For every line in the listing below that contains the word "main", add one to the tally. State the final number and nothing else.

********

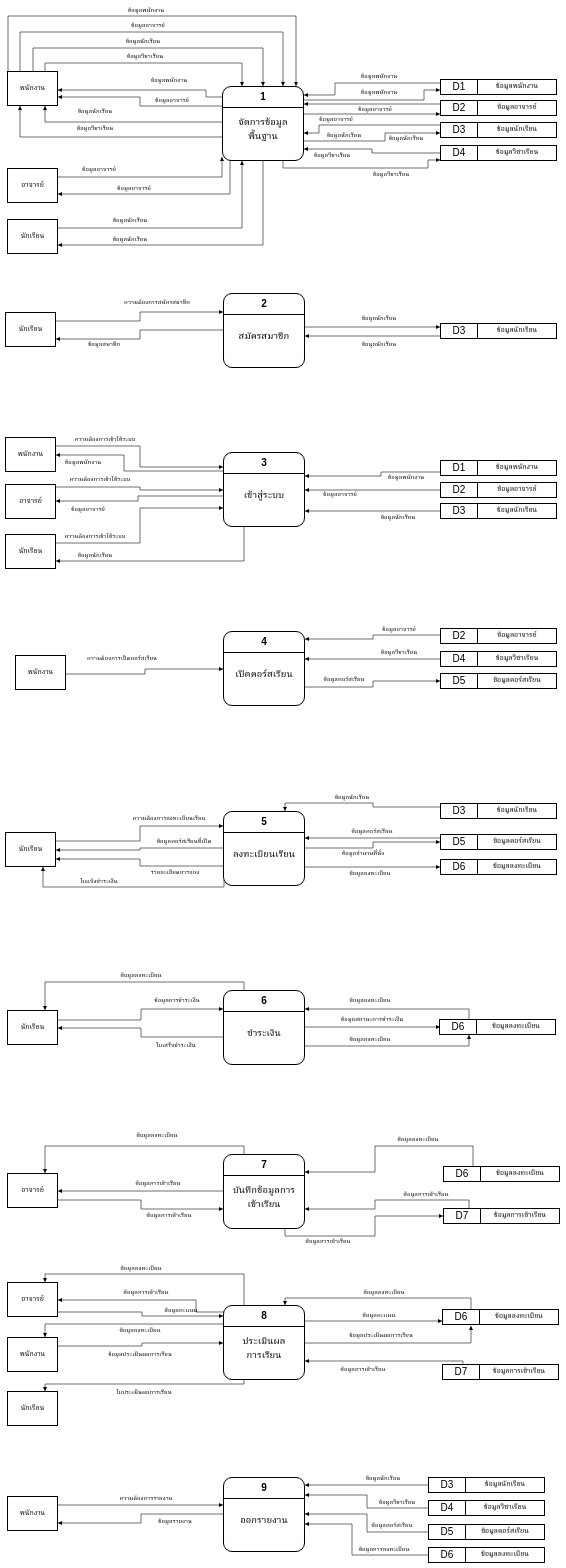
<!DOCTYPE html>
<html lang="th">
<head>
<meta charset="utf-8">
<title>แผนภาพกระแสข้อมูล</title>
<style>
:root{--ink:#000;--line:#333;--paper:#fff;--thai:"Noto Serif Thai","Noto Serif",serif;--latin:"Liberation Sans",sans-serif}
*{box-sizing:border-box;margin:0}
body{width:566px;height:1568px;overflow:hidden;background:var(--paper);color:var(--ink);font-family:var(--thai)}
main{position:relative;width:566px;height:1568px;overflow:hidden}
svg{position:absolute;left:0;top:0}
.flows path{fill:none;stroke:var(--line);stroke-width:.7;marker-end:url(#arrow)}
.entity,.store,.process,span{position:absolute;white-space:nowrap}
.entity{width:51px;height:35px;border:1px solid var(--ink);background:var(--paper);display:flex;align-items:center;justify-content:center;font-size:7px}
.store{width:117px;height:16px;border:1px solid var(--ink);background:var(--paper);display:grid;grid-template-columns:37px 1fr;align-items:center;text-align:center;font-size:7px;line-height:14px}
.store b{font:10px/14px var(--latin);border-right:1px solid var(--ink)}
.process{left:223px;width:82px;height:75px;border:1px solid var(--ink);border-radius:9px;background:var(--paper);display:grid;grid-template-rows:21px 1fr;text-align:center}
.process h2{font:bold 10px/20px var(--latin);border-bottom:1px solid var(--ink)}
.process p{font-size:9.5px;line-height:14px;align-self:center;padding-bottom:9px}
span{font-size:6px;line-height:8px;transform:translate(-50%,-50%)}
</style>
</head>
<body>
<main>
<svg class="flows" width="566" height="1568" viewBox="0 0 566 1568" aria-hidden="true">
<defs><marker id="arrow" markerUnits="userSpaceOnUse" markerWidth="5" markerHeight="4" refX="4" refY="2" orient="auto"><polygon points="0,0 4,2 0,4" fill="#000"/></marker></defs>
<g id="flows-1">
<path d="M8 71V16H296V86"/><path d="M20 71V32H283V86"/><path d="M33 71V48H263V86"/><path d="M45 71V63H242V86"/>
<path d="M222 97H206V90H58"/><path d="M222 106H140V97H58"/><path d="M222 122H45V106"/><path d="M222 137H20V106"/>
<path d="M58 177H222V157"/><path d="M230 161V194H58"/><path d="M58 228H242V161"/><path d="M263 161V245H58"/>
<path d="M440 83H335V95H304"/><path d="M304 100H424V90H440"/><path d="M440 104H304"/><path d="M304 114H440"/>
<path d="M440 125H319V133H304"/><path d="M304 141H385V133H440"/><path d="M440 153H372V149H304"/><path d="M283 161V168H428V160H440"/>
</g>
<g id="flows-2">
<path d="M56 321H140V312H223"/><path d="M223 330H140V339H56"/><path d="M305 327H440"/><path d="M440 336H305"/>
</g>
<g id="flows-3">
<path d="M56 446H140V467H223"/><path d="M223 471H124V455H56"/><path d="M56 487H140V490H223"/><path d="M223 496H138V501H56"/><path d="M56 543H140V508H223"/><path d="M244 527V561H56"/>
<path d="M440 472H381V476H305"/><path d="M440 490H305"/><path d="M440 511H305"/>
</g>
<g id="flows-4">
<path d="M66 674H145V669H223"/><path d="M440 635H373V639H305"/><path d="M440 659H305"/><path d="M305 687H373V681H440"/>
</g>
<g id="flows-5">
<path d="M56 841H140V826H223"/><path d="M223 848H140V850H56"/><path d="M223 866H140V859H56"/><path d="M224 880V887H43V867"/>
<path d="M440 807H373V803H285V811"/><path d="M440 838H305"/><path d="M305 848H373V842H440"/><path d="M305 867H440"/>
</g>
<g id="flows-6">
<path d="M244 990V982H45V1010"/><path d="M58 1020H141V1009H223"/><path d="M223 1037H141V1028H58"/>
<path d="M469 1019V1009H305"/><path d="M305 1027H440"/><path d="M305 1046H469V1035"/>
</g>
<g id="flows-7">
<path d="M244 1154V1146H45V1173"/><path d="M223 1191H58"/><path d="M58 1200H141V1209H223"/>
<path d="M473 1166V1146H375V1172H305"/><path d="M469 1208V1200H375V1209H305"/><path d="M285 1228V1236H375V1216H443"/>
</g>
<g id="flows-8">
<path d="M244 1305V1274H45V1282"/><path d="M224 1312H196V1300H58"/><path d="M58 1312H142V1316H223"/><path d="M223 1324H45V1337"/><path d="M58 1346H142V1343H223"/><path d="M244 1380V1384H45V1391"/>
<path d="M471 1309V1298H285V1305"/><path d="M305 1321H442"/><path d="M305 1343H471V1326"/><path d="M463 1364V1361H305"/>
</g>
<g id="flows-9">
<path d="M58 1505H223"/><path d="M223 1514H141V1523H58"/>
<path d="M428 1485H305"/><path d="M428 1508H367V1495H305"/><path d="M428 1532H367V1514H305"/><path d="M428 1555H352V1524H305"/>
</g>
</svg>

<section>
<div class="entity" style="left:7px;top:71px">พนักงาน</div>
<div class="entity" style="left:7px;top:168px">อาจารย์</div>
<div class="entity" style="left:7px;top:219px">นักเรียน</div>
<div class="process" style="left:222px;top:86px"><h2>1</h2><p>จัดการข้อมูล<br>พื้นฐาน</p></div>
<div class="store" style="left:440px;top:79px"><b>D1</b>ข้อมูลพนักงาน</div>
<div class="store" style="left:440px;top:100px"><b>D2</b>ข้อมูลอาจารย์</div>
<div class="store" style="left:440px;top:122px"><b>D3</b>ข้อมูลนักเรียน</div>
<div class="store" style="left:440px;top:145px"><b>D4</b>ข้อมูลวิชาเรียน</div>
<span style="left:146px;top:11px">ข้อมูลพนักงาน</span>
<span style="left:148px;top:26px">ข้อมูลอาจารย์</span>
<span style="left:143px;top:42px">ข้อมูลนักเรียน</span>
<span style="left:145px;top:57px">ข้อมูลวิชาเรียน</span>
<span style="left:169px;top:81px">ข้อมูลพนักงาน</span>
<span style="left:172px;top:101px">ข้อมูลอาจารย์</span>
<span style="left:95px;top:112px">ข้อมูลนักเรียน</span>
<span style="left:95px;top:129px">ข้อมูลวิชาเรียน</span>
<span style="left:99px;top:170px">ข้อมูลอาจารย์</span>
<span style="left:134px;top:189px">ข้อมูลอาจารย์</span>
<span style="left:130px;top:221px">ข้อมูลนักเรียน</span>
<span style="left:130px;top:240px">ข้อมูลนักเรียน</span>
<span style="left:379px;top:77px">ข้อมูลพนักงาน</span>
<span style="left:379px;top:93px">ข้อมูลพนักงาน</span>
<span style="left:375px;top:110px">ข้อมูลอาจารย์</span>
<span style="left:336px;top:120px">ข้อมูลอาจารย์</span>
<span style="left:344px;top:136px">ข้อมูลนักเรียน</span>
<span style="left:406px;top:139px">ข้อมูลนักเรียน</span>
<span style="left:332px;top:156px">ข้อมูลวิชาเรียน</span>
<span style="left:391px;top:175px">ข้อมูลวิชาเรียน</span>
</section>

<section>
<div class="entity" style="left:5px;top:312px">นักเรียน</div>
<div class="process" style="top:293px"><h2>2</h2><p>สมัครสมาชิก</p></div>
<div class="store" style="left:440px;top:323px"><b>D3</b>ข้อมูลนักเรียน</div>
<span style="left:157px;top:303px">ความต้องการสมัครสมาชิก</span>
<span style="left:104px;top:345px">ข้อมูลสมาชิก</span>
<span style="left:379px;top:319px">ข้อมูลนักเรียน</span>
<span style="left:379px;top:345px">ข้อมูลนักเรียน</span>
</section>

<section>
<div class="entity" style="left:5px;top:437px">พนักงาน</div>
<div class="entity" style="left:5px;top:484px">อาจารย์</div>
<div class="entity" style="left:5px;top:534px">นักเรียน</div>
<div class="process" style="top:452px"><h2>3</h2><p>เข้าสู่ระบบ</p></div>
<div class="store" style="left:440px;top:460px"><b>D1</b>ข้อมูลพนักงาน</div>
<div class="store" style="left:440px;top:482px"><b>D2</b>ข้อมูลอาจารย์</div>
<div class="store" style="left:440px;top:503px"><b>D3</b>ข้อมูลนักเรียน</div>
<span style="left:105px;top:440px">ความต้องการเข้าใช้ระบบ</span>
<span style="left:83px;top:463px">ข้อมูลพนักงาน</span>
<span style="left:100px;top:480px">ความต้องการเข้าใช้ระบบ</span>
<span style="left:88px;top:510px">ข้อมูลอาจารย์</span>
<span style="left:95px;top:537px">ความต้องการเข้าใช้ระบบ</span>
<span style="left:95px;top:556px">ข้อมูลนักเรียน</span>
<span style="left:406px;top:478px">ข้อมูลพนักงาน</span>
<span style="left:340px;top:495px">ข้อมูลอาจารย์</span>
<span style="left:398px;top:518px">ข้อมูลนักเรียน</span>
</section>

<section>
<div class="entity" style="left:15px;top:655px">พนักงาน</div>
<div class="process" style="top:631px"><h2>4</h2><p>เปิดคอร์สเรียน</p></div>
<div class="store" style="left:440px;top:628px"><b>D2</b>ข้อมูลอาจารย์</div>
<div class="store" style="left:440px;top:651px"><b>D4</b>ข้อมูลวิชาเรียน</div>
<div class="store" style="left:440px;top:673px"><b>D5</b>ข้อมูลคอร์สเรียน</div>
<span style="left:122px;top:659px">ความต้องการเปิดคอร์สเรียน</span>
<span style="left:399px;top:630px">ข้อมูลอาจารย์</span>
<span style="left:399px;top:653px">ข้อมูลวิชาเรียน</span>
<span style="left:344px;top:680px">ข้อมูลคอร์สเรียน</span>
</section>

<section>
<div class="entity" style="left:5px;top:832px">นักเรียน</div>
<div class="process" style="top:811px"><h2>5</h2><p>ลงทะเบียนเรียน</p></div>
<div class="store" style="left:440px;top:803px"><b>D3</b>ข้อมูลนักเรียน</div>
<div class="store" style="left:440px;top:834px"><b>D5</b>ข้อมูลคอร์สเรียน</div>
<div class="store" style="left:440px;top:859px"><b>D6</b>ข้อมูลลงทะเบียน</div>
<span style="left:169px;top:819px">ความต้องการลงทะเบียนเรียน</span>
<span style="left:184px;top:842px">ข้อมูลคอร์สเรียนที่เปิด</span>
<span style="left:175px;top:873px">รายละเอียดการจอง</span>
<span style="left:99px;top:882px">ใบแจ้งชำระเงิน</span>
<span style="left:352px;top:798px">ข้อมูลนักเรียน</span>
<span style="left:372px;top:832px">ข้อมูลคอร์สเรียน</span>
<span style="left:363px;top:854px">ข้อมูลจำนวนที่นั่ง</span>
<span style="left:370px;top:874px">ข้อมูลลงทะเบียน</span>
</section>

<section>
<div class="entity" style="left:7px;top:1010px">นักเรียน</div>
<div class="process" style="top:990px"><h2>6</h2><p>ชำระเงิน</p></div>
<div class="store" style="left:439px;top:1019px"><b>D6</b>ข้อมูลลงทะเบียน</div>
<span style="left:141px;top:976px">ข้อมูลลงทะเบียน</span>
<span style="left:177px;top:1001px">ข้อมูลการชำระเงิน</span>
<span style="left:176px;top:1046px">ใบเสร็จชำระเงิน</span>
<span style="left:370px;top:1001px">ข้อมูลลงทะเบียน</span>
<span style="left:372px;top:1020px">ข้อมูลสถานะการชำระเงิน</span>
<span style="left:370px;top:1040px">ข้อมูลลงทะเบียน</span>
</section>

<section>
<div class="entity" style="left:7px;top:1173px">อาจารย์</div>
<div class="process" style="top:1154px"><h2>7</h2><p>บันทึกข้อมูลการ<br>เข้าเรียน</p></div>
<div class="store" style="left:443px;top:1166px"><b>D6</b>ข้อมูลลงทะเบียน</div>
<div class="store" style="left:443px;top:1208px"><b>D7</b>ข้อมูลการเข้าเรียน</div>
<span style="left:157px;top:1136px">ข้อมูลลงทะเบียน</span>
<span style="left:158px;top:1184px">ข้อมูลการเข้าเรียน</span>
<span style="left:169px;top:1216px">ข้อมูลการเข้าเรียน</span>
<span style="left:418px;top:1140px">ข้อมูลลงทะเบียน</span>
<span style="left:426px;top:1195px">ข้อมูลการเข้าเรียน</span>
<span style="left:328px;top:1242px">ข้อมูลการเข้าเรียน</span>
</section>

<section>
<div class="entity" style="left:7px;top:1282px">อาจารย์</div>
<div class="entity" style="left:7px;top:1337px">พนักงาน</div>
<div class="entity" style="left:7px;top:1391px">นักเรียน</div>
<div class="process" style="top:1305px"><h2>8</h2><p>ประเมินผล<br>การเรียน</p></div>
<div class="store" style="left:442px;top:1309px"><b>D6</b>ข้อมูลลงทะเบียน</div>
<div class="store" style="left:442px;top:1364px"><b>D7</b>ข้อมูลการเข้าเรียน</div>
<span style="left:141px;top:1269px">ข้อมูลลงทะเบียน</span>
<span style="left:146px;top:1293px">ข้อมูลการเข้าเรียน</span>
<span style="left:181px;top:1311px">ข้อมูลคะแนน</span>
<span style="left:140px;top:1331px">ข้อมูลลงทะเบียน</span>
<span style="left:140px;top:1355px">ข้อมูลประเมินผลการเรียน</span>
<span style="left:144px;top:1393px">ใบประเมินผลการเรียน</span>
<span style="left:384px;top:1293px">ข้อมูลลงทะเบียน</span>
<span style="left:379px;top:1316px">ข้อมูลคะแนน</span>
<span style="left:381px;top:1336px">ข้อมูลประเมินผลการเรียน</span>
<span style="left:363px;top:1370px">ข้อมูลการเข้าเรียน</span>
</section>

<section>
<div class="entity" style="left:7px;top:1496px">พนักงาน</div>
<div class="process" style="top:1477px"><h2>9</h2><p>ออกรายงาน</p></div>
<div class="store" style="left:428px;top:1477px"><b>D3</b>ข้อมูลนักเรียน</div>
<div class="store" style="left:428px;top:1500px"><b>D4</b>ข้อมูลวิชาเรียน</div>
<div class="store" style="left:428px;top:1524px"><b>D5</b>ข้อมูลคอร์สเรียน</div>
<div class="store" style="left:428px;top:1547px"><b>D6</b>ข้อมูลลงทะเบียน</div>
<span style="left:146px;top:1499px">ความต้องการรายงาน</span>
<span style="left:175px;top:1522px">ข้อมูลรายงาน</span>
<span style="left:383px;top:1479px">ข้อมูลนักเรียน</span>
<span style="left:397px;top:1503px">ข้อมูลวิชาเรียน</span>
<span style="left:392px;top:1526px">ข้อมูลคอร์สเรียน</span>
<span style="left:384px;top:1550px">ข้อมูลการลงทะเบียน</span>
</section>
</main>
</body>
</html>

********

▶ _ANSWER TO THIS TASK_
3